This seems like a good path forward. In the meantime, writing the forwarding function isn’t that big a deal.

Big -1 from my point of view. This kind of syntactic sugars may be of convenience in some cases (and for some users). But besides adding language complexity to compiling tools, there will also be tremendous cognitive burden (why enum cases should be treated as protocol methods?) to code readers and reviewers, new beginners, programmers come from other languages.

Do we really need to have this kind of sugars? Can't we write code without these extra rules? More specifically, is there really a pain to make an enum manually conforms to a protocol, or can we change to another design pattern instead of writing similar enum cases as protocol methods (I've never written or read this kind of code in the motivation section before, nor would I recommend this pattern)?

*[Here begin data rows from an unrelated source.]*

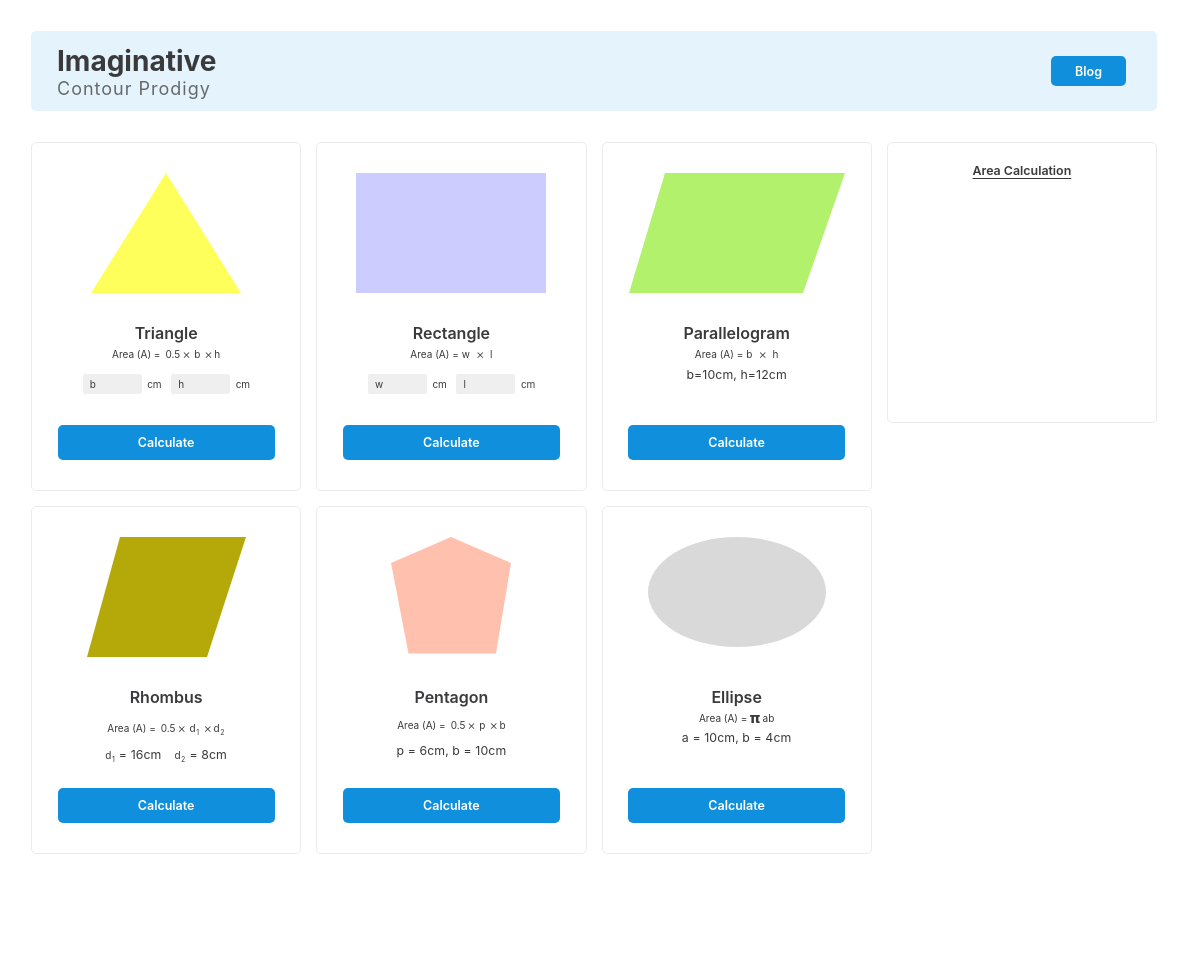
<!DOCTYPE html>
<html lang="en">
<head>
<meta charset="utf-8">
<title>Imaginative Contour Prodigy</title>
<style>
:root {
  --ink: #3a3a3c;
  --muted: #66696c;
  --blue: #1090dc;
  --sky: #e5f4fc;
  --line: #ececec;
  --field: #efefef;
}
* { box-sizing: border-box; margin: 0; padding: 0; }
body {
  width: 1188px; height: 967px; overflow: hidden;
  padding: 31px; background: #fff; color: var(--ink);
  font-family: Inter, sans-serif;
}
a { color: #fff; text-decoration: none; }
header {
  display: flex; justify-content: space-between; align-items: center;
  height: 80px; padding: 0 31px 0 26px; margin-bottom: 31px;
  background: var(--sky); border-radius: 5px;
}
h1 { font-size: 28px; line-height: 32px; font-weight: 700; padding-top: 3px; }
h1 small {
  display: block; font-size: 18px; line-height: 24px; font-weight: 400;
  letter-spacing: 1px; color: var(--muted);
}
.button {
  display: flex; justify-content: center; align-items: center;
  background: var(--blue); border-radius: 5px;
  font-size: 12.5px; font-weight: 600;
}
.blog { width: 75px; height: 30px; }
main {
  display: grid; grid-template-columns: repeat(4, 1fr);
  grid-template-rows: repeat(2, 348.5px); gap: 15px;
}
.card, .results { border: 1px solid var(--line); border-radius: 5px; }
.card {
  display: flex; flex-direction: column; align-items: center;
  padding: 30px 25.5px;
}
.shape { display: block; width: 216px; height: 120px; flex: none; }
.card h2 { margin-top: 30px; font-size: 16px; line-height: 20px; font-weight: 600; }
.formula {
  display: flex; justify-content: center; align-items: center; gap: 2px;
  height: 16px; margin-top: 3px; font-size: 10px; white-space: nowrap;
}
.lead { margin-right: 3px; }
.factor { margin: 0 2px; }
.times { width: 8px; text-align: center; font-size: 13px; font-weight: 300; line-height: 16px; }
.wide { gap: 6px; }
.wide .lead { margin-right: -3px; }
.pi { font-family: "DejaVu Sans", sans-serif; font-weight: 700; font-size: 14px; line-height: 16px; margin-left: -3px; }
.fields { display: flex; align-items: center; height: 20px; margin-top: 12px; font-size: 10px; }
.field { width: 59px; height: 20px; padding-left: 7px; line-height: 20px; background: var(--field); border-radius: 2px; }
.unit { width: 14px; margin: 0 10px 0 5.5px; }
.unit:last-child { margin-right: 0; }
.values {
  display: flex; align-items: center; gap: 13px; height: 18px; margin-top: 3px;
  font-size: 12.3px; letter-spacing: .1px; white-space: nowrap;
}
.symbol { font-size: 10px; letter-spacing: .5px; }
sub { font-size: 7px; line-height: 0; vertical-align: -3px; }
.rhombus .formula { margin-top: 13px; }
.rhombus .values { margin-top: 10px; }
.pentagon .formula { margin-top: 10px; }
.pentagon .values { margin-top: 9px; }
.calculate { width: 100%; height: 35px; margin-top: auto; }
.results { height: 281px; padding-top: 18px; text-align: center; }
.results h2 {
  font-size: 12.4px; line-height: 20px; font-weight: 600;
  text-decoration: underline; text-underline-offset: 3px; text-decoration-thickness: 1px;
}
</style>
</head>
<body>
<header>
  <h1>Imaginative <small>Contour Prodigy</small></h1>
  <a class="button blog" href="#">Blog</a>
</header>
<main>
  <article class="card triangle">
    <svg class="shape" viewBox="0 0 216 120" aria-hidden="true"><polygon points="108,0 183,120 33,120" fill="#ffff5c"/></svg>
    <h2>Triangle</h2>
    <p class="formula"><span class="lead">Area (A) =</span><span>0.5</span><span class="times">×</span><span class="factor">b</span><span class="times">×</span><span>h</span></p>
    <div class="fields"><span class="field">b</span><span class="unit">cm</span><span class="field">h</span><span class="unit">cm</span></div>
    <a class="button calculate" href="#">Calculate</a>
  </article>
  <article class="card rectangle">
    <svg class="shape" viewBox="0 0 216 120" aria-hidden="true"><rect x="13" width="190" height="120" fill="#ccccff"/></svg>
    <h2>Rectangle</h2>
    <p class="formula wide"><span class="lead">Area (A) =</span><span>w</span><span class="times">×</span><span>l</span></p>
    <div class="fields"><span class="field">w</span><span class="unit">cm</span><span class="field">l</span><span class="unit">cm</span></div>
    <a class="button calculate" href="#">Calculate</a>
  </article>
  <article class="card parallelogram">
    <svg class="shape" viewBox="0 0 216 120" aria-hidden="true"><polygon points="36,0 216,0 174,120 0,120" fill="#b2f16b"/></svg>
    <h2>Parallelogram</h2>
    <p class="formula wide"><span class="lead">Area (A) =</span><span>b</span><span class="times">×</span><span>h</span></p>
    <p class="values">b=10cm, h=12cm</p>
    <a class="button calculate" href="#">Calculate</a>
  </article>
  <aside class="results">
    <h2>Area Calculation</h2>
  </aside>
  <article class="card rhombus">
    <svg class="shape" viewBox="0 0 216 120" aria-hidden="true"><polygon points="62,0 188,0 149,120 29,120" fill="#b4a908"/></svg>
    <h2>Rhombus</h2>
    <p class="formula"><span class="lead">Area (A) =</span><span>0.5</span><span class="times">×</span><span class="factor symbol">d<sub>1</sub></span><span class="times">×</span><span class="symbol">d<sub>2</sub></span></p>
    <p class="values"><span><span class="symbol">d<sub>1</sub></span> = 16cm</span><span><span class="symbol">d<sub>2</sub></span> = 8cm</span></p>
    <a class="button calculate" href="#">Calculate</a>
  </article>
  <article class="card pentagon">
    <svg class="shape" viewBox="0 0 216 120" aria-hidden="true"><polygon points="108,0 168,26 153,116.5 65.5,116.5 48,26" fill="#ffc1ad"/></svg>
    <h2>Pentagon</h2>
    <p class="formula"><span class="lead">Area (A) =</span><span>0.5</span><span class="times">×</span><span class="factor">p</span><span class="times">×</span><span>b</span></p>
    <p class="values">p = 6cm, b = 10cm</p>
    <a class="button calculate" href="#">Calculate</a>
  </article>
  <article class="card ellipse">
    <svg class="shape" viewBox="0 0 216 120" aria-hidden="true"><ellipse cx="108" cy="55" rx="89" ry="55" fill="#d9d9d9"/></svg>
    <h2>Ellipse</h2>
    <p class="formula"><span class="lead">Area (A) =</span><span class="pi">π</span><span>ab</span></p>
    <p class="values">a = 10cm, b = 4cm</p>
    <a class="button calculate" href="#">Calculate</a>
  </article>
</main>
</body>
</html>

I think people having hot discussion with fantastic ideas is a good thing. But when it comes to a formal evolution proposal, I would prefer that language enthusiasts could consider the feelings of more broader range of iOS/swift developers. I cannot deny that things like automatic Hashable conformances are of great help. But each time a syntactic sugar is considered, we should also ask ourselves to what degree could this kind of stuff improve the overall programming experience for most users.

In our daily programming, there will always be some repetitive work, more or less. There are tons of ways to solve these things. We could save code snippets, write separate class to unify the logic, change design patterns, write code generators. Adding a facility to the language should be the last thing considered. If one has many years of programming, he already has the knowledge of many different ways to solve(or circumvent) these problems. If a programming pattern emerges several times, should we choose to make these patterns (which others may not write or prefer) into syntactic sugars within the language first? I'd say some programmers (include me and my colleagues) prefer simple and easy-to-understand grammars and code, and copy-and-paste is not always a bad thing, as long as the compiler would give us a warning or error if we make a mistake. That's it.

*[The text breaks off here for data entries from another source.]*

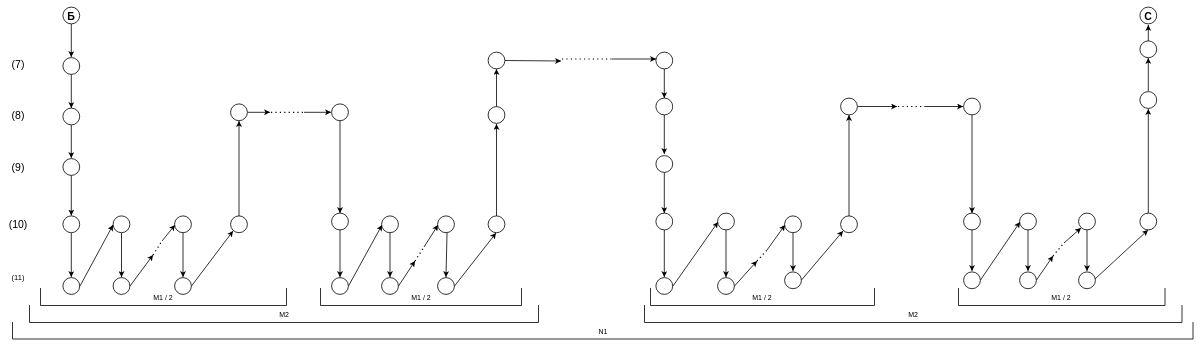
<!DOCTYPE html>
<html lang="ru">
<head>
<meta charset="utf-8">
<title>Граф обхода от Б до С</title>
<style>
:root { --ink: #000; --paper: #fff; }
* { box-sizing: border-box; }
html, body { margin: 0; }
body { width: 1200px; height: 346px; overflow: hidden; background: var(--paper); }
.diagram { position: relative; width: 1200px; height: 346px; overflow: hidden; color: var(--ink); font-family: "Liberation Sans", Arial, sans-serif; }
.drawing { position: absolute; inset: 0; display: block; }
.edges, .dots, .brackets { fill: none; stroke: var(--ink); stroke-width: 0.8; }
.edges path { marker-end: url(#arrow); }
.dots { stroke-width: 1.2; stroke-dasharray: 1.2 3.2; }
.nodes { fill: var(--paper); stroke: var(--ink); stroke-width: 0.8; }
.label { position: absolute; transform: translate(-50%, -50%); line-height: 1; white-space: nowrap; }
.level { left: 18px; font-size: 10.5px; }
.level-small { font-size: 7.5px; }
.end { top: 16px; font-size: 10.5px; font-weight: 700; }
.group { font-size: 7px; }
</style>
</head>
<body>
<main class="diagram">
<svg class="drawing" width="1200" height="346" viewBox="0 0 1200 346" aria-hidden="true">
  <defs>
    <marker id="arrow" markerUnits="userSpaceOnUse" markerWidth="7" markerHeight="6" refX="6" refY="3" orient="auto">
      <path d="M0 0 L6 3 L0 6 L1.5 3 Z" fill="#000"/>
    </marker>
    <circle id="node" r="8.4"/>
  </defs>

  <g class="brackets">
    <path d="M40.5 288V305.5H286.5V288"/>
    <path d="M320.5 288V305.5H521.5V288"/>
    <path d="M650.5 288V305.5H874.5V288"/>
    <path d="M958.5 288V305.5H1165V288"/>
    <path d="M29.5 305V322.5H538.5V305"/>
    <path d="M644.5 305V322.5H1182V305"/>
    <path d="M12.5 322V339H1193V322"/>
  </g>

  <g class="edges">
    <path d="M71.3 24V57"/>
    <path d="M71.3 74V108"/>
    <path d="M71.3 125V158"/>
    <path d="M71.3 175V215.5"/>
    <path d="M71.3 233V277"/>
    <path d="M80 286L113 225"/>
    <path d="M121.5 233V277"/>
    <path d="M130 286L153 255"/>
    <path d="M162 241L175 225"/>
    <path d="M183 233V277"/>
    <path d="M191.500 286L233 231"/>
    <path d="M239 216V121"/>
    <path d="M247.500 112.300H270"/>
    <path d="M304 112.300H331"/>

    <path d="M340 121V213"/>
    <path d="M340 230V277"/>
    <path d="M348.500 286L382 225"/>
    <path d="M390 233V277"/>
    <path d="M398.500 286L415 261"/>
    <path d="M424 247L438 225"/>
    <path d="M447 233L446 277"/>
    <path d="M454.500 286L496 233"/>
    <path d="M496.500 216V124"/>
    <path d="M496.500 107V69"/>
    <path d="M505 60.500L561 61"/>
    <path d="M612 59H656"/>

    <path d="M664.300 69V98"/>
    <path d="M664.300 115V154"/>
    <path d="M664.300 172V213"/>
    <path d="M664.300 230V277"/>
    <path d="M673 286L718 222"/>
    <path d="M726 230V277"/>
    <path d="M734.500 286L757 261"/>
    <path d="M767 250L785 225"/>
    <path d="M793 233V271"/>
    <path d="M801.500 280L843 231"/>
    <path d="M849 216V115"/>
    <path d="M857.500 106.500H897"/>
    <path d="M925 106.500H963"/>

    <path d="M972 115V213"/>
    <path d="M972 230V271"/>
    <path d="M980.500 280L1020 222"/>
    <path d="M1028 230V271"/>
    <path d="M1036.500 280L1053 256"/>
    <path d="M1064 243L1081 228"/>
    <path d="M1087 230V271"/>
    <path d="M1095 279L1148 230"/>
    <path d="M1148.300 213V109"/>
    <path d="M1148.300 91V58"/>
    <path d="M1148.300 41V25"/>
  </g>

  <g class="dots">
    <path d="M153 255L162 241"/>
    <path d="M271 112.300H304"/>
    <path d="M415 261L424 247"/>
    <path d="M562 59H612"/>
    <path d="M757 261L767 250"/>
    <path d="M898 106.500H925"/>
    <path d="M1053 256L1064 243"/>
  </g>

  <g class="nodes">
    <use href="#node" x="71.300" y="15.500"/>
    <use href="#node" x="71.300" y="66"/>
    <use href="#node" x="71.300" y="116.500"/>
    <use href="#node" x="71.300" y="167"/>
    <use href="#node" x="71.300" y="224.300"/>
    <use href="#node" x="71.300" y="286"/>
    <use href="#node" x="121.500" y="224.300"/>
    <use href="#node" x="121.500" y="286"/>
    <use href="#node" x="183" y="224.300"/>
    <use href="#node" x="183" y="286"/>
    <use href="#node" x="239" y="224.300"/>
    <use href="#node" x="239" y="112.300"/>

    <use href="#node" x="340" y="112.300"/>
    <use href="#node" x="340" y="221.500"/>
    <use href="#node" x="340" y="286"/>
    <use href="#node" x="390" y="224.300"/>
    <use href="#node" x="390" y="286"/>
    <use href="#node" x="446" y="224.300"/>
    <use href="#node" x="446" y="286"/>
    <use href="#node" x="496.500" y="224.300"/>
    <use href="#node" x="496.500" y="115"/>
    <use href="#node" x="496.500" y="60.500"/>

    <use href="#node" x="664.300" y="60.500"/>
    <use href="#node" x="664.300" y="106.500"/>
    <use href="#node" x="664.300" y="164"/>
    <use href="#node" x="664.300" y="221.500"/>
    <use href="#node" x="664.300" y="286"/>
    <use href="#node" x="726" y="221.500"/>
    <use href="#node" x="726" y="286"/>
    <use href="#node" x="793" y="224.300"/>
    <use href="#node" x="793" y="280.300"/>
    <use href="#node" x="849" y="224.300"/>
    <use href="#node" x="849" y="106.500"/>

    <use href="#node" x="972" y="106.500"/>
    <use href="#node" x="972" y="221.500"/>
    <use href="#node" x="972" y="280.300"/>
    <use href="#node" x="1028" y="221.500"/>
    <use href="#node" x="1028" y="280.300"/>
    <use href="#node" x="1087" y="221.500"/>
    <use href="#node" x="1087" y="280.300"/>
    <use href="#node" x="1148.300" y="221.500"/>
    <use href="#node" x="1148.300" y="100"/>
    <use href="#node" x="1148.300" y="49.300"/>
    <use href="#node" x="1148.300" y="15.500"/>
  </g>
</svg>

<span class="label end" style="left:71px">Б</span>
<span class="label end" style="left:1148px">С</span>

<span class="label level" style="top:64px">(7)</span>
<span class="label level" style="top:115px">(8)</span>
<span class="label level" style="top:167px">(9)</span>
<span class="label level" style="top:224px">(10)</span>
<span class="label level level-small" style="top:278px">(11)</span>

<span class="label group" style="left:163px;top:297px">M1 / 2</span>
<span class="label group" style="left:421px;top:297px">M1 / 2</span>
<span class="label group" style="left:762px;top:297px">M1 / 2</span>
<span class="label group" style="left:1061px;top:297px">M1 / 2</span>
<span class="label group" style="left:284px;top:314px">M2</span>
<span class="label group" style="left:913px;top:314px">M2</span>
<span class="label group" style="left:603px;top:331px">N1</span>
</main>
</body>
</html>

4 Likes

That's why this is a pitch.

1 Like

I understand. Maybe the content of this post could be placed under using-swift sub forum, I think.

Does that mean we should rollback SE-0036? I don't think we can pretend enum cases are equivalent to static variables and functions while simultaneously requiring a leading dot that variables and functions don't require, can we?

3 Likes

We should not roll that back. (In my opinion, of course.)

1 Like

How would this actually play with this accepted behavior: https://github.com/apple/swift-evolution/blob/master/proposals/0155-normalize-enum-case-representation.md#alternative-payload-less-case-declaration

Would it mean that this is also not valid, or are reevaluating this now?

protocol P { static func foo() -> Self }
enum E: P { case foo() } // okay or not?

That exact behavior is what @anandabits and I were both referring to above:

case foo() is invalid in Swift today, so there's no way to construct a case whose type looks like a zero-argument static function. Even when the syntax case foo() was allowed, it was not equivalent to case foo but rather to case foo(()).

I don't think this proposal should change that behavior just to permit a possible protocol conformance to be wedged in a little easier. Allowing case foo() would mean having to use .foo() throughout any references to it or pattern matches involving it, and I don't see any clear benefit (only confusion) from letting users declare explicitly empty function-like cases. Today, the only place where an enum case would be written like .foo() is if all of its associated values were given default values.

2 Likes

I disagree with this. Enum cases already work like static vars and functions, and can be used like that everywhere. Except for protocol conformances. That, to me, came as a real surprise when I first learnt it, and still baffles me as inconsistent and strange.

The proposed change would make the mental model easier IMHO, as it would make the enum story more consistent, with fewer exceptions. It would ease the cognitive burden.

8 Likes